About an hour into playing, from behind I heard the sounds of a percussive shaker. I said outloud "oh that sounds good" and to my surprise I heard a response saying "of course it sounds good". I turned around and saw Jeff, a friend of mine and one of the best drummers I know. Jeff lives in Nashville now and I hadn't seen him for almost 7 years. Unfortuantely he wasn't supposed to be in town that day so I had made other arrangements for where to stay. But to my complete surprise there he was, climbing into the meter tour truck with a "cajon" (a drum beat box) and a big hug. Honestly the night couldn't have ended any better then this. A day that had started out with exciemtnet, then turned to negativity, was now closing itself out with the company of a deep, sensitive, and solid fellow musician and friend. It was great. We catched up on the years, talked about the meter tour, and of course played music for the first time since the "171 Nails..." album. It was special. The night was slow so we packed up, grabbed some pizza, and headed home to share some beers, stories, and scheme about the musical future.

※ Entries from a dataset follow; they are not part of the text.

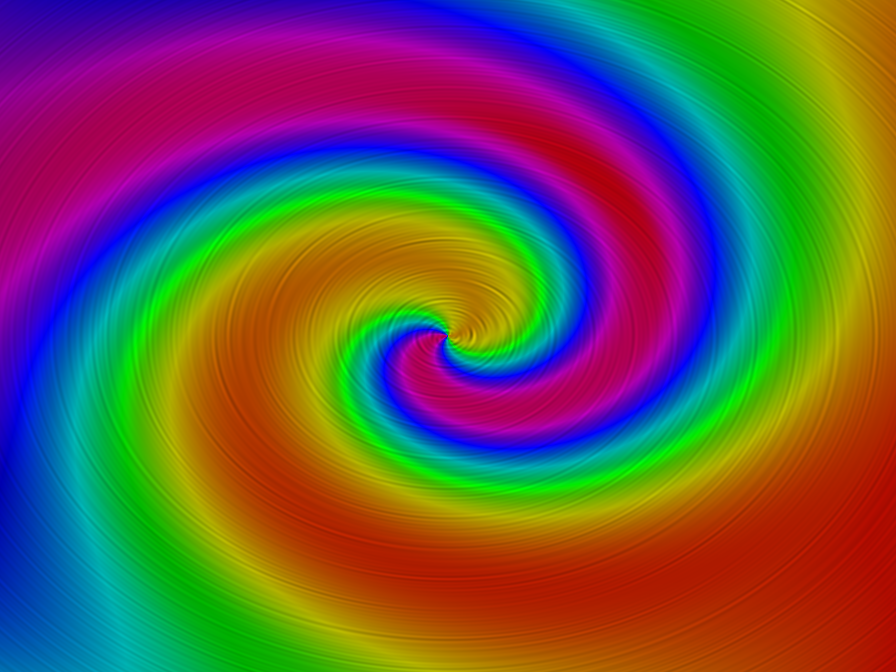
Reproduce this background procedurally as a WebGL 2 fragment shader.

```glsl
#version 300 es
precision highp float;
// A rainbow whirl: hue swings once per turn around the centre, and the swing
// is twisted with radius into a spiral. Bright crests follow the pure green and
// blue, and fine brushed grooves made of summed sines cover the surface.

#define VIOLET_ANGLE -3.107 // direction of the violet arm at the centre
#define TWIST 8.901         // initial turn per unit of radius, in radians
#define TWIST_EASE 3.264    // slowing of the twist with radius
#define HUE_MEAN 134.0      // hues are in degrees
#define HUE_SWING 150.0
#define HUE_BEND 25.0
#define RIM_COOLING 60.0
#define BASE_VALUE 0.68
#define GROOVE_DEPTH 0.065
#define GROOVE_FREQ 225.0

uniform vec2 u_resolution;
out vec4 fragColor;

// Fully saturated colour of a hue in degrees
vec3 hueColor(float hue) {
    vec3 k = mod(hue / 60.0 + vec3(0.0, 4.0, 2.0), 6.0);
    return clamp(abs(k - 3.0) - 1.0, 0.0, 1.0);
}

// Narrow bell around a center
float crest(float x, float center, float width) {
    float d = (x - center) / width;
    return exp(-d * d);
}

// Hue of the twisted swing
float spiralHue(float radius, float angle) {
    float c = cos(angle - VIOLET_ANGLE - radius * (TWIST - TWIST_EASE * radius));
    float hue = HUE_MEAN + c * (HUE_SWING + HUE_BEND * c);

    // Warmer violet core with a red streak, softer orange near the centre
    hue += 22.0 * smoothstep(0.75, 1.0, c);
    hue += 25.0 * smoothstep(0.93, 1.0, c) * crest(radius, 0.58, 0.11);
    hue += 32.0 * (1.0 - smoothstep(0.1, 0.75, radius)) * smoothstep(0.4, 1.0, -c);

    // Wide flat green toward the rim
    float fromGreen = hue - 120.0;
    hue -= 0.7 * smoothstep(0.7, 1.0, radius) * fromGreen * crest(fromGreen, 0.0, 32.0);
    return clamp(hue - RIM_COOLING * max(radius - 1.0, 0.0), 4.0, 357.0);
}

// Seamless brushed rings; whole turn counts avoid a cut at the angle wrap
float grooves(float radius, float angle) {
    float sum = 0.0;
    for (int i = 0; i < 6; i++) {
        float n = float(i);
        float turns = mod(n * 5.0, 7.0) - 5.0;
        float wave = sin(radius * GROOVE_FREQ * (1.0 + 0.31 * n) + turns * angle + n * 2.4);
        sum += wave * (0.6 + 0.4 * sin(radius * (17.0 + 6.0 * n) - (n + 2.0) * angle));
    }
    return sum / 2.5;
}

void main() {
    vec2 p = 2.0 * gl_FragCoord.xy / u_resolution - 1.0;
    float radius = length(p);
    float angle = atan(p.y, p.x + 1e-6);
    float hue = spiralHue(radius, angle);

    // Brightness: even base with crests that fade toward the rim
    float value = BASE_VALUE;
    value += 0.28 * crest(hue, 240.0, 18.0) * (1.0 - smoothstep(0.92, 1.1, radius));
    value += 0.24 * crest(hue, 120.0, 15.0) * (1.0 - smoothstep(0.65, 0.9, radius));
    value -= 0.12 * smoothstep(0.85, 1.3, radius) * smoothstep(240.0, 290.0, hue);

    // Grooves, deepest near the centre
    float depth = GROOVE_DEPTH * (1.0 + 2.0 * exp(-7.0 * radius));
    value *= 1.0 + depth * grooves(radius, angle);

    fragColor = vec4(hueColor(hue) * value, 1.0);
}
```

Nashville turned out to be true to it's fame....the Musical Capital. One way or another music was made and shared that night.